Littenberg and Plisco hired additional editor Patrick Gallagher to help with the initial editing set-up and the overall visual effects workload, as well as to perform complicated comps throughout the process. Gallagher had worked on Spider-Man, Joy Ride and For Love of the Game. “Patrick’s experience on the Spider-Man films was a great asset in preparing the visual effects,” says Littenberg. “And he was essential in the early stages of editing storyboards and previz before shooting.” In addition, first assistant editor Ceci Hyoun and second assistant editor Bart Breve kept up communication between the editors and the visual effects team.

Patrick Gallagher.

“All our editors, assistants and visual effects editors used Avid Adrenaline or Avid Xpress Pro in the cutting room,” says Gallagher. “Our dailies were shared on a 4TB Avid Unity with fiber and Ethernet connections. We used up to eight Adrenalines and one Xpress Pro sharing media. While on location in Australia, we also used Avid Media Station to tie our telecine operators directly to our Unity. All workstations were Mac G5s running OS X.”
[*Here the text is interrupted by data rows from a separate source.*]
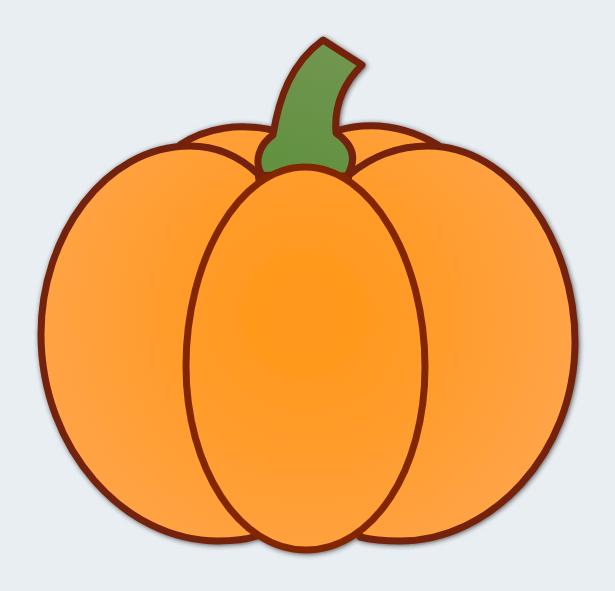
<!DOCTYPE html>
<html lang="en">
<head>
<meta charset="utf-8">
<title>Pumpkin</title>
<style>
  :root {
    --sky: #e8eef2;
    --outline: #742408;
    --outline-front: #822806;
    --flesh-core: #ff981a;
    --flesh-mid: #ff9c2c;
    --flesh-edge: #ffa44a;
    --stem-light: #719650;
    --stem-dark: #629140;
  }
  html, body { margin: 0; overflow: hidden; background: var(--sky); }
  .pumpkin { display: block; width: 615px; height: 591px; background: var(--sky); }
  .segment, .stem { stroke: var(--outline); stroke-width: 7; stroke-linejoin: round; stroke-linecap: round; }
  .segment { fill: url(#flesh); }
  .segment.front { stroke: var(--outline-front); }
  .stem { fill: url(#stem-green); }
  .core { stop-color: var(--flesh-core); }
  .mid { stop-color: var(--flesh-mid); }
  .edge { stop-color: var(--flesh-edge); }
  .stem-top { stop-color: var(--stem-light); }
  .stem-base { stop-color: var(--stem-dark); }
</style>
</head>
<body>
<svg class="pumpkin" viewBox="0 0 615 591" role="img" aria-label="Orange pumpkin with a green stem">
  <defs>
    <radialGradient id="flesh" gradientUnits="userSpaceOnUse" cx="305" cy="315" r="285">
      <stop class="core" offset="0.1"/>
      <stop class="mid" offset="0.5"/>
      <stop class="edge" offset="1"/>
    </radialGradient>
    <linearGradient id="stem-green" x1="0.7" y1="0" x2="0.4" y2="1">
      <stop class="stem-top" offset="0"/>
      <stop class="stem-base" offset="1"/>
    </linearGradient>
    <filter id="soft-shadow" x="-5%" y="-5%" width="110%" height="110%">
      <feDropShadow dx="1" dy="1" stdDeviation="2.5" flood-color="#2c2420" flood-opacity="0.75"/>
    </filter>
  </defs>
  <g filter="url(#soft-shadow)">
    <g id="back-segments">
      <path class="segment" d="M180 145C205 128 240 122 276 131L270 185L210 175Z"/>
      <path class="segment" d="M336 131C370 121 405 126 438 145L400 175L340 185Z"/>
    </g>
    <path id="stem" class="stem" d="M323 40L362 65C341 86 334 108 336 133C352 144 358 158 347 176L262 175C253 161 260 144 273 135C279 98 291 63 323 40Z"/>
    <g id="side-segments">
      <path class="segment" d="M258 174C239 156 215 146 190 146C105 146 41 236 41 334C41 450 125 541 218 541C232 541 245 540 257 536L290 359Z"/>
      <path class="segment" d="M349 175C372 156 398 146 428 146C510 146 575 240 575 342C575 455 490 541 400 541C385 541 372 540 360 537L320 359Z"/>
    </g>
    <path id="front-segment" class="segment front" d="M305 167C371 167 425 260 425 367C425 470 373 550 306 550C239 550 186 468 186 366C186 260 239 167 305 167Z"/>
  </g>
</svg>
</body>
</html>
Charlotte’s Web chose the Adrenaline software because it supported intensive editing of visual effects and was faster for rendering, playing real-time effects and importing and exporting QT files. “The Avid effects palette was used extensively for building visual effects shots for screenings and for turning over correct counts to vendors,” explains Gallagher. “Paint, Animatte and ChromaKey tools were used to composite visual effects layers together and remove animatronic wires and animal trainers––who were in practically every shot.”

The Xpress Pro system was chosen for ease of use, simple set-up and portability. “During pre-production, the entire storyboard and previz edit could be contained on a single FireWire drive and laptop,” adds Gallagher. “The director and I had the portability to bring the previz sequence to pre-production meetings and rehearsals on the stage.” Edits were done at 14:1 SD offline resolution. Previews were screened of color-corrected Digibeta outputs. Visual effects and digital intermediate (DI) were at 2K resolution and the output was printed straight from the DI.

Do women editors bring a different viewpoint, approach or sensibility to editing a picture? “No,” says Littenberg. “Every person has his or her own strengths and weaknesses.” Plisco agrees: “There are a lot of wonderful women editors working today and our sensibilities are as varied as any male editor’s might be. It’s a huge responsibility to head an editorial department on a big-budget movie. I like proving the theory wrong that men make better leaders.”